Goal of the exercise:
From the data below, return each line in which the string "stick" is found.

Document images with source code
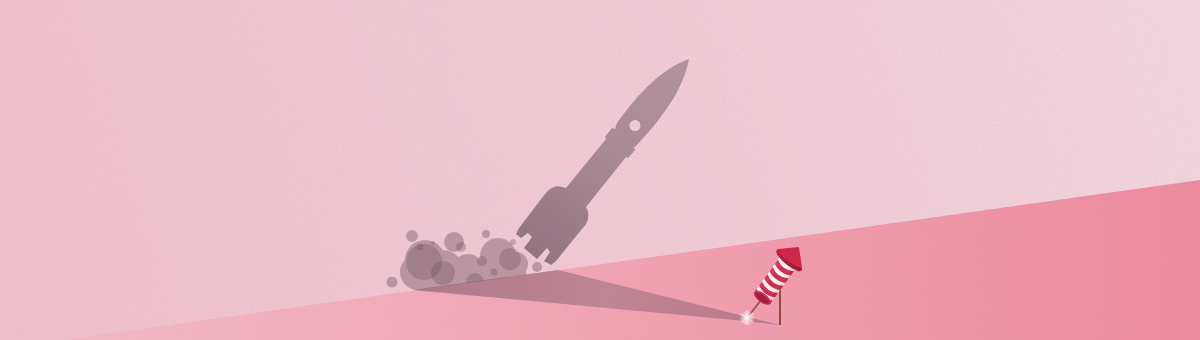
<!DOCTYPE html>
<html lang="en">
<head>
<meta charset="utf-8">
<title>Firework casting a rocket shadow</title>
<style>
:root {
  --wall-left: #efc1cd;
  --wall-right: #f1d5de;
  --floor-left: #f4b9c6;
  --floor-mid: #f1a3b3;
  --floor-right: #ee8a9f;
  --shadow: #6b4f5b;
  --red: #cf2547;
  --red-dark: #a51c3b;
  --white: #fff6f6;
  --wood: #8f4a3a;
}
html, body { margin: 0; height: 100%; overflow: hidden; }
.banner { display: block; width: 1200px; height: 340px; }
.smoke-cloud { fill: var(--shadow); opacity: .4; }
.smoke-puffs { fill: var(--shadow); fill-opacity: .32; }
.stick { stroke: var(--wood); fill: none; }
.stripe { fill: none; stroke: var(--red); stroke-width: 4.6; }
</style>
</head>
<body>
<svg class="banner" viewBox="0 0 1200 340" role="img" aria-label="A small striped firework throws the shadow of a launching space rocket onto a pink wall">
  <defs>
    <linearGradient id="wall" x1="0" y1=".4" x2="1" y2=".3">
      <stop offset="0" stop-color="var(--wall-left)"/>
      <stop offset=".45" stop-color="#f0c9d4"/>
      <stop offset="1" stop-color="var(--wall-right)"/>
    </linearGradient>
    <linearGradient id="floor">
      <stop offset="0" stop-color="var(--floor-left)"/>
      <stop offset=".5" stop-color="var(--floor-mid)"/>
      <stop offset="1" stop-color="var(--floor-right)"/>
    </linearGradient>
    <linearGradient id="rocket-tone" gradientUnits="userSpaceOnUse" x1="689" y1="59" x2="533" y2="255">
      <stop offset="0" stop-color="#b2939e"/>
      <stop offset=".5" stop-color="#a88994"/>
      <stop offset="1" stop-color="#917480"/>
    </linearGradient>
    <linearGradient id="floor-shadow" gradientUnits="userSpaceOnUse" x1="430" y1="280" x2="780" y2="325">
      <stop offset="0" stop-color="#ad7a89"/>
      <stop offset=".5" stop-color="#c08594"/>
      <stop offset="1" stop-color="#b9788a"/>
    </linearGradient>
    <linearGradient id="tube-shade">
      <stop offset="0" stop-color="#fff" stop-opacity=".12"/>
      <stop offset=".5" stop-color="#fff" stop-opacity="0"/>
      <stop offset="1" stop-color="#7a1030" stop-opacity=".22"/>
    </linearGradient>
    <radialGradient id="glow">
      <stop offset="0" stop-color="#fff"/>
      <stop offset=".35" stop-color="#fff" stop-opacity=".7"/>
      <stop offset="1" stop-color="#fff" stop-opacity="0"/>
    </radialGradient>
    <clipPath id="above-floor"><polygon points="0,0 1200,0 1200,180 62,340 0,340"/></clipPath>
    <clipPath id="tube"><path d="M-10-46V0Q0 7 10 0V-46Z"/></clipPath>
    <filter id="grain" x="0" y="0" width="100%" height="100%">
      <feTurbulence type="fractalNoise" baseFrequency=".8" numOctaves="2" seed="4"/>
      <feColorMatrix values="0 0 0 0 .45  0 0 0 0 .25  0 0 0 0 .32  .9 0 0 0 -.36"/>
    </filter>
  </defs>

  <rect id="wall-area" width="1200" height="340" fill="url(#wall)"/>
  <polygon id="floor-area" points="62,340 1200,180 1200,340" fill="url(#floor)"/>
  <polygon id="shadow-on-floor" points="413,290 558,270 780,325 745,321" fill="url(#floor-shadow)"/>

  <g id="smoke" clip-path="url(#above-floor)">
    <g class="smoke-cloud">
      <circle cx="418" cy="272" r="18"/>
      <circle cx="425" cy="260" r="20"/>
      <circle cx="443" cy="270" r="20"/>
      <circle cx="468" cy="270" r="16"/>
      <circle cx="498" cy="256" r="18"/>
      <circle cx="516" cy="264" r="12"/>
      <rect x="418" y="262" width="108" height="40"/>
    </g>
    <g class="smoke-puffs">
      <circle cx="424" cy="262" r="18"/>
      <circle cx="443" cy="273" r="12"/>
      <circle cx="475" cy="282" r="9"/>
      <circle cx="510" cy="259" r="11"/>
      <circle cx="482" cy="261" r="5"/>
      <circle cx="494" cy="272" r="3.5"/>
      <circle cx="420" cy="247" r="3.5"/>
      <circle cx="433" cy="243" r="2"/>
      <circle cx="461" cy="247" r="5"/>
      <circle cx="513" cy="242" r="3"/>
    </g>
    <g class="smoke-cloud">
      <circle cx="392" cy="282" r="5.5"/>
      <circle cx="412" cy="236" r="6"/>
      <circle cx="454" cy="242" r="10"/>
      <circle cx="486" cy="234" r="4"/>
      <circle cx="537" cy="267" r="5"/>
    </g>
  </g>

  <path id="rocket-shadow" fill="url(#rocket-tone)" fill-rule="evenodd" d="M689 59C684 87 664 117 636 146L634 147L635 150L628 158L626 157L586 207Q591 215 586 224L556 261L551 265L544 261L550 252L547 248L537 259L524 248L532 237L528 233L521 238L516 234L519 228L545 194Q553 184 562 187L566 188L606 139L605 137L612 128L615 129L617 123C641 90 662 69 689 59ZM629.500 125.500a5.500 5.500 0 1 0 11 0a5.500 5.500 0 1 0-11 0Z"/>

  <g id="firework">
    <line class="stick" x1="780" y1="270" x2="780" y2="325" stroke-width="2"/>
    <line class="stick" x1="764" y1="296" x2="748" y2="317" stroke-width="1.500"/>
    <g transform="translate(763 297) rotate(36)">
      <g clip-path="url(#tube)">
        <rect x="-10" y="-46" width="20" height="54" fill="var(--white)"/>
        <path class="stripe" d="M-11-1Q0 6 11-1M-11-10Q0-3 11-10M-11-19Q0-12 11-19M-11-28Q0-21 11-28M-11-37Q0-30 11-37"/>
        <rect x="-10" y="-46" width="20" height="54" fill="url(#tube-shade)"/>
      </g>
      <ellipse cy="1" rx="10" ry="4.500" fill="var(--red)"/>
      <ellipse cy="1.500" rx="8" ry="3" fill="var(--red-dark)"/>
    </g>
    <path d="M799 247L778 249Q775 250 777 254Q785 266 798 271Q802 272 802 268Z" fill="var(--red)"/>
    <path d="M777 254Q785 266 798 271Q802 272 802 268Q788 264 777 251Z" fill="var(--red-dark)"/>
  </g>

  <g id="spark">
    <circle cx="747" cy="318" r="8" fill="url(#glow)"/>
    <path d="M747 310V325M740 314L753 322M741 322L753 313" stroke="#fff" stroke-width=".8" opacity=".7"/>
  </g>

  <rect id="paper-grain" width="1200" height="340" filter="url(#grain)" opacity=".3"/>
</svg>
</body>
</html>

Solution for this task:
.stick { stroke: var(--wood); fill: none; }
    <line class="stick" x1="780" y1="270" x2="780" y2="325" stroke-width="2"/>
    <line class="stick" x1="764" y1="296" x2="748" y2="317" stroke-width="1.500"/>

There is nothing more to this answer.